North America is pretty good at mixing things together. We have ice cream pizza, solving what once was a pressing binary question – “ice cream or pizza first?” – with Option C: both! Can’t decide whether you want hard or soft shells, mild or fire-hose diarrhea, burritos or tacos? Taco Bell’s got your back; throw it all in a wrap and you can have all of those things in one cheap, delicious, and convenient package. Want to give the illusion of eating right but not lose a single ounce? High calorie salad dressing is your friend. Want to hear a bunch of metal bands you probably like chopped up and thrown together in some sort of audial stir fry? The Revenge-y titled Hope Misery Death is here, it’s Pestifere, and now I’m going to write about it.
While the whole “defying genre classification” deal the press release pushed is about as original and convincing as getting horrendous piercings, dying your hair blue, and saying you’re smashing beauty standards, Pestifere do their best to bring various elements of metal together successfully in their own way. At base, Hope Misery Death is melodic black metal; you’ll hear a firm backbone of Storm of the Light’s Bane and newer Watain. Also included are plenty of references to Opeth’s stuff both light and heavy, along with the thrashy nature of a band like Aura Noir. Many riffs remind me of Blasphemer’s stint in Mayhem as well, and Dawn’s Slaughtersun seems to have influenced some of the melodies too.
While the “Night’s Blood” influence initially sounds a bit overbearing, “Cormorant Tree” sees Pestifere swiftly move to graze in other influential pastures by bringing in some good guitar work that could’ve appeared on Wolf’s Lair Abyss and a solo that reminded me of the “Waters of Ain” conclusion, all merged together in such a way as to not sound jarring. Mid-album interlude “Dispirit” and outro “To Those Who Lost Their Home” happily remind me of Heritage and the pleasant acoustic bits on the last Agalloch record in their prettiness, respectively. “Mine is a Strange Prison” begins on what sounds like an Aura Noir played by Toxic Holocaust and transitions oddly well to a stomping riff that reminds me of Watain with a touch of Inquisition. Following this, Pestifere goes full-on melo-death a la In Flames with hints of Dissection, and the song is fairly well-done and enjoyable overall, easily the best song on the record.

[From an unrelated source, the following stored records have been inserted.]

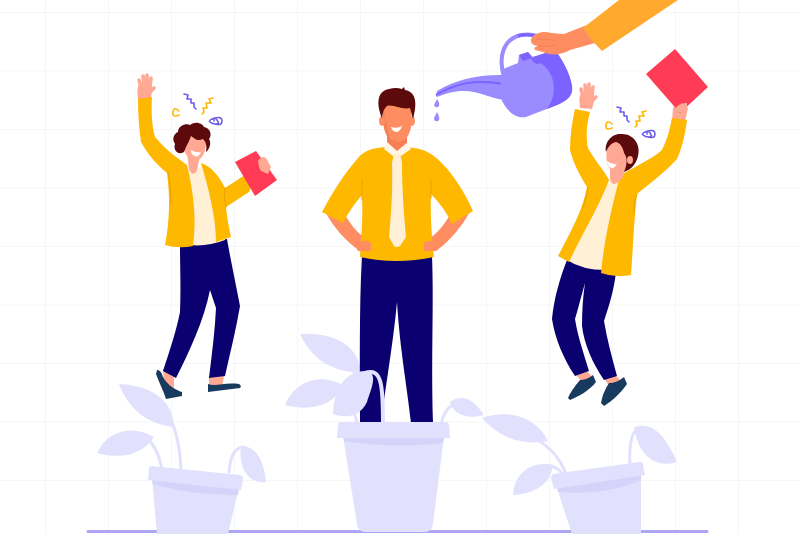
<!DOCTYPE html>
<html lang="en">
<head>
<meta charset="utf-8">
<title>Growing people</title>
<style>
:root {
  --paper: #ffffff; --grid: #f6f6f8;
  --yellow: #ffb800; --sleeve: #ffa92e; --cream: #fff0d6; --collar: #fff6e8;
  --navy: #0b006f; --shoe: #173a5e; --red: #ff3b55;
  --skin: #ff8d62; --skin-light: #ffa894; --skin-face: #f87f55;
  --hair: #5c0a0c; --plant: #e2e1fd; --plant-shade: #d5d3fa; --ground: #aea6f5;
  --can: #9a8cff; --can-dark: #7c62ff; --violet: #6c5ce7;
}
html, body { margin: 0; height: 100%; overflow: hidden; background: var(--paper); }
svg { display: block; width: 800px; height: 534px; }
.grid { stroke: var(--grid); fill: none; }
.yellow { fill: var(--yellow); } .sleeve { fill: var(--sleeve); }
.cream { fill: var(--cream); } .collar { fill: var(--collar); }
.navy { fill: var(--navy); } .shoe { fill: var(--shoe); } .red { fill: var(--red); }
.skin { fill: var(--skin); } .light { fill: var(--skin-light); } .face { fill: var(--skin-face); }
.hair { fill: var(--hair); } .smile { fill: #fff; }
.leaf { fill: var(--plant); } .shade { fill: var(--plant-shade); }
.stem { fill: none; stroke: var(--plant); stroke-width: 3; stroke-linecap: round; }
.can { fill: var(--can); } .can-dark { fill: var(--can-dark); }
.fold { fill: none; stroke: #e9a000; stroke-width: 1; stroke-linecap: round; }
.finger { fill: none; stroke: var(--skin-light); stroke-width: 3.6; stroke-linecap: round; }
.squiggle { fill: none; stroke-width: 1.6; stroke-linecap: round; stroke-linejoin: round; }
.violet { stroke: var(--violet); } .gold { stroke: var(--yellow); }
</style>
</head>
<body>
<svg viewBox="0 0 800 534" role="img" aria-label="A hand waters a man growing in a plant pot while two cheering people leap above pots beside him">
  <defs>
    <pattern id="grid-cell" x="45" y="12" width="63" height="58.5" patternUnits="userSpaceOnUse">
      <path class="grid" d="M0 .5H63M.5 0V58.5"/>
    </pattern>
    <g id="cheer-marks" class="squiggle">
      <path class="gold" d="M6 18q-5-5-6 1t6 3"/>
      <path class="violet" d="M11 1l4 1-1 4 4 0 0 4 3 0 0 4 2 2"/>
      <path class="gold" d="M40 5l-4 1 2 4-5 0 1 5-4 0 1 4-2 2"/>
      <path class="violet" d="M42 31q7 2 7-3t-7-3-5 4 6 2 1-4-3 1"/>
    </g>
    <g id="raised-hand">
      <path class="light" d="M0 26C-1 17-1 13 2 11L13 12C15 16 14 20 12 27Z"/>
      <path class="finger" d="M3 14L1 7M6 13L5 3M9 13L9 2M12 14L13 5M12 19L16 15"/>
    </g>
  </defs>

  <rect width="800" height="534" fill="#fff"/>
  <rect width="800" height="534" fill="url(#grid-cell)"/>
  <path d="M88 531.5H707" fill="none" stroke="var(--ground)" stroke-width="3" stroke-linecap="round"/>

  <g id="left-plant">
    <path class="stem" d="M171 420Q180 440 181 472M144 436Q158 446 162 470M229 472Q231 447 244 447"/>
    <path class="leaf" d="M119 384C145 385 173 396 174 427C146 424 128 408 119 384Z"/>
    <path class="leaf" d="M97 453C107 431 132 424 154 437C143 454 122 460 97 453Z"/>
    <path class="leaf" d="M241 446C257 446 264 462 266 482C248 484 238 468 241 446Z"/>
    <path class="leaf" d="M152 478L239 487L228 534H157Z"/>
    <path class="shade" d="M152 480L239 489L238 495Q190 495 153 484Z"/>
    <path class="leaf" d="M151 466L240 475Q243 476 243 479L241 490L148 480L149 469Q149 466 151 466Z"/>
  </g>

  <g id="right-plant">
    <path class="stem" d="M534 438Q557 450 566 474M545 466Q556 464 563 475M630 466Q628 430 641 427"/>
    <path class="leaf" d="M482 418C508 409 536 416 548 441C522 446 500 438 482 418Z"/>
    <path class="leaf" d="M513 495C514 473 532 460 553 465C551 485 533 494 513 495Z"/>
    <path class="leaf" d="M634 427C656 420 668 442 677 462C655 469 638 455 634 427Z"/>
    <path class="leaf" d="M556 485L641 475V534H572Z"/>
    <path class="shade" d="M556 485L641 475V480Q605 496 558 492Z"/>
    <path class="leaf" d="M553 474L640 462Q643 462 643 465L645 475L554 489L551 478Q551 475 553 474Z"/>
  </g>

  <g id="center-back-leaves">
    <path class="stem" d="M345 361Q362 374 366 424M333 387Q350 395 357 422M441 424Q446 404 457 405"/>
    <path class="leaf" d="M300 334C330 332 358 343 361 372C334 373 312 360 300 334Z"/>
    <path class="leaf" d="M285 405C296 379 323 373 344 386C333 405 312 412 285 405Z"/>
    <path class="leaf" d="M450 402C463 392 476 402 484 415C467 420 453 414 450 402Z"/>
  </g>

  <g id="center-man">
    <path class="navy" d="M362 255H432C434 310 431 350 433 423H411C407 386 400 350 397 302C393 345 385 390 381 423H360C360 370 359 310 362 255Z"/>
    <path class="skin" d="M326 213L340 206C348 222 359 236 370 241L371 251L360 251C344 240 333 226 326 213ZM469 213L455 206C447 222 436 236 425 241L424 250L436 251C451 240 462 226 469 213Z"/>
    <path class="yellow" d="M386 147C371 148 364 151 358 158C344 174 332 193 322 212L343 223C349 211 356 202 362 195C363 222 361 238 360 257Q396 265 434 257C432 238 430 218 431 194C440 203 447 213 452 224L473 211C463 188 448 167 435 157C427 150 418 148 406 147Z"/>
    <path class="fold" d="M362 180V200M431 180V198"/>
    <path class="skin" d="M356 247C359 240 367 239 371 243L371 251H358ZM439 247C436 240 428 239 424 243L424 251H436Z"/>
    <path class="face" d="M387 133H407V149L397 158L387 149Z"/>
    <path class="collar" d="M387 142L397 151L408 142L411 149L401 156L397 153L393 156L384 149Z"/>
    <path class="cream" d="M394 153H400L402 163C402 190 404 215 406 237L400 246Q397 248 394 246L389 237C391 215 393 190 392 163Z"/>
    <path class="skin" d="M383 105C391 100 404 99 411 108C413 128 410 140 398 142C387 140 382 128 383 105Z"/>
    <path class="face" d="M383 108L390 140C384 134 382 124 383 108Z"/>
    <ellipse class="skin" cx="382" cy="121" rx="3" ry="5"/><ellipse class="skin" cx="412" cy="121" rx="3" ry="5"/>
    <path class="hair" d="M382 118C376 104 377 91 389 89Q396 87 402 89L404 87L405 90C417 92 417 105 413 119L410 108C402 110 393 104 387 106Q383 109 382 118Z"/>
    <path class="smile" d="M391 127Q397 129 402 126Q400 132 396 132Q392 131 391 127Z"/>
  </g>

  <g id="center-pot">
    <path class="stem" d="M365 373C382 367 383 386 383 424" style="stroke-width:4"/>
    <path class="leaf" d="M333 414C334 390 344 371 366 371C379 373 371 389 367 402C360 416 348 419 333 414Z"/>
    <path class="leaf" d="M343 436H444L433 524Q432 532 424 532H366Q358 532 357 524Z"/>
    <path class="shade" d="M343 437H444L443 443Q395 449 344 441Z"/>
    <path class="leaf" d="M341 422H446Q449 422 449 425L450 438H337L338 425Q338 422 341 422Z"/>
  </g>

  <g id="left-person">
    <path class="light" d="M163 369L174 376L174 390L164 382ZM209 376H224L222 387H209Z"/>
    <path class="navy" d="M180 245L227 239C231 262 236 285 240 306C236 330 230 353 225 376L209 378C212 353 215 330 216 308L210 290C204 320 190 350 176 378L163 371C170 350 177 328 180 312C181 288 180 268 180 245Z"/>
    <path class="shoe" d="M157 370C161 370 162 374 163 377C168 386 176 390 182 392L182 396L166 399C164 392 161 387 156 374ZM208 384C216 387 224 382 239 384Q242 386 240 388L208 392Z"/>
    <use href="#raised-hand" transform="translate(138 73)"/>
    <path class="cream" d="M186 168L206 167C214 190 222 214 225 240Q207 247 190 245Z"/>
    <path class="yellow" d="M138 99L152 97C151 112 152 127 155 137C165 149 177 158 187 165C193 190 197 218 193 246Q179 249 165 245C170 220 170 196 167 173C155 163 147 153 141 142C139 128 138 114 138 99Z"/>
    <path class="yellow" d="M201 163C211 166 219 176 225 188L248 173C252 181 252 188 249 192L226 207C227 218 229 228 231 237L216 242C216 218 209 190 201 163Z"/>
    <path class="fold" d="M168 172Q171 185 171 205M225 188Q223 198 226 207"/>
    <path class="light" d="M187 151L200 156L197 170Q193 178 189 169Z"/>
    <path class="red" d="M235 162L256 151L277 180L255 196Z"/>
    <path class="light" d="M259 167L258 161Q262 155 266 158L271 167L268 174L261 171Z"/>
    <path class="light" d="M185 133C192 130 201 132 206 138C207 150 203 159 196 161C185 159 181 149 185 133Z"/>
    <path class="hair" d="M184 152C177 156 173 149 175 144C171 138 175 133 178 132C178 125 187 123 190 125C196 120 203 124 204 127C211 128 212 136 209 139C212 143 209 150 206 152C207 146 206 142 203 139C197 142 194 138 191 136C189 142 186 146 184 152Z"/>
    <path class="smile" d="M191 150Q196 153 201 152Q198 158 195 156Q191 155 191 150Z"/>
    <use href="#cheer-marks" transform="translate(173 93)"/>
  </g>

  <g id="right-person">
    <path class="light" d="M575 373L586 370L595 380L586 388ZM603 377L615 375L624 383L612 390Z"/>
    <path class="navy" d="M567 260L616 272C614 290 609 306 604 321C607 339 612 358 617 376L604 380C593 364 584 344 582 326C582 310 583 296 585 283C581 297 578 309 575 319C578 338 584 354 589 371L575 376C563 358 555 338 552 319C554 298 560 278 567 260Z"/>
    <path class="shoe" d="M568 398C572 389 577 384 580 380Q587 380 593 375L596 382C589 391 579 396 570 400ZM601 403C603 393 606 388 609 383Q617 383 624 377L627 384C621 393 612 401 604 406Z"/>
    <use href="#raised-hand" transform="translate(580 82)"/>
    <path class="light" d="M672 120L673 108L681 101L688 108L685 122Z"/>
    <path class="red" d="M646 74L675 49L708 87L680 113Z"/>
    <path class="light" d="M673 112Q678 102 687 103L687 112Z"/>
    <path class="cream" d="M600 180L623 177L606 270Q582 270 567 260Z"/>
    <path class="yellow" d="M575 109L590 112C586 126 586 138 588 148C595 161 604 170 609 180C600 205 583 232 569 262L558 256C570 233 583 210 587 187C579 174 573 162 570 150C570 136 572 122 575 109Z"/>
    <path class="yellow" d="M620 176C631 168 651 160 662 150C667 140 670 129 672 118L687 120C685 135 682 148 677 159C663 174 649 184 637 194C634 220 633 248 631 275Q615 278 601 273C604 240 612 206 620 176Z"/>
    <path class="fold" d="M588 187Q587 197 583 208M637 194Q633 202 634 214"/>
    <path class="light" d="M610 166L626 167L623 177Q613 190 610 179Z"/>
    <path class="light" d="M610 139C620 136 631 142 634 152C632 164 624 172 616 173C605 170 604 154 610 139Z"/>
    <path class="hair" d="M606 152C604 141 613 133 622 134C634 134 641 145 638 156C636 165 630 170 624 172C627 165 628 158 624 153C623 147 620 143 616 142C611 143 608 147 606 152Z"/>
    <ellipse class="light" cx="630" cy="160" rx="3" ry="4"/>
    <path class="smile" d="M607 161Q612 165 617 164Q614 169 611 168Q607 166 607 161Z"/>
    <use href="#cheer-marks" transform="translate(606 101) translate(0 5)"/>
  </g>

  <g id="watering">
    <path d="M504 77C498 57 503 39 521 35C534 33 543 36 552 48" fill="none" stroke="var(--can)" stroke-width="4"/>
    <path d="M518 36Q534 32 545 42" fill="none" stroke="var(--can-dark)" stroke-width="3"/>
    <path class="can" d="M436 96L437 91C456 79 480 74 505 75L505 100C483 98 472 83 437 97Z"/>
    <path d="M436 95C456 83 476 79 504 84" fill="none" stroke="var(--can-dark)" stroke-width="2"/>
    <path class="can" d="M503 69L518 63L519 55L528 52L533 57L555 50C563 61 570 74 572 86C574 97 566 101 557 105L526 117C516 119 508 112 502 101C500 91 500 79 503 69Z"/>
    <path class="can-dark" d="M533 57L555 50C564 62 570 74 572 86C573 96 566 101 557 105L547 109C560 91 553 70 540 63Q536 66 531 59ZM519 55L528 52L532 58L523 61Z"/>
    <path class="can" d="M437 99Q441 105 438 107Q435 108 434 105ZM437 112Q441 119 438 121Q434 122 434 118Z"/>
    <path class="skin" d="M531 39C535 32 544 31 551 33L564 34L587 25L595 43L570 50C561 55 551 56 543 52L535 50Q533 47 538 46Q530 45 531 39Z"/>
    <path d="M536 39L554 40M539 46L555 46" fill="none" stroke="var(--skin-face)" stroke-width="1.2" stroke-linecap="round"/>
    <path class="sleeve" d="M619 0H678L602 51C595 44 588 36 583 28Z"/>
  </g>
</svg>
</body>
</html>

Unfortunately, this is a record that’s really good on your first few listens, but you’ll come to the realization fairly quickly that Pestifere’s sound here is very much the sum of its parts, which are obvious cues and stylistic elements from other bands mashed together and performed adequately. You’ll notice I used “remind” and its variants a lot above, and that’s not due to a stunted lexicon; rather, I simply spent most of my time being reminded of the better bands whose musical “forms” Pestifere merely participated in, albeit competently enough. Second-rate participation in good things was why Plato disliked artists, and if he was alive today he wouldn’t be too enthused about this record. Take “Peregrine’s Timbre” for example: it has an extended midsection that may as well have been a Ghost Reveries outtake, and what follows narrowly avoids copyright infringement by speeding up the part of “Ghost of Perdition” that precedes Peter Lindgren’s solo. “Suffer the Day” sounds like a less interesting Pestilential Shadows getting jiggy with a less compelling Storm of the Light’s Bane, winding up mediocre overall. Then there’s “Tomb of Monumental Decay” and its bland, overextended ending, sounding like the Opeth strumming referenced above merged with toothless black metal. It’s definitely the sum of its parts, but said parts are irritatingly inferior versions of other sounds.
Pestifere is clearly a talented band, but their talents are tragically squandered by emulating better bands. They did well with production, keeping everything audible, pleasant, and not too loud except for the ride cymbal, which sounds absolutely terrible. On the first few listens, this all sounds very impressive due to how much is brought into the mix, and I’ll admit to being quite a fan during my first few spins. Around listen number five though, the cracks start to show; “where did I hear this before?” was a question I found myself repeatedly asking instead of enjoying the music, and the answers were generally present herein. Replay value was sadly all but annihilated thanks to this, and it’s a real shame because Pestifere can produce some good moments. It’s just really hard to care about said moments when you’ve heard most if not all of them done better elsewhere already. In short, Hope Misery Death is Competent Unfocused Forgettable.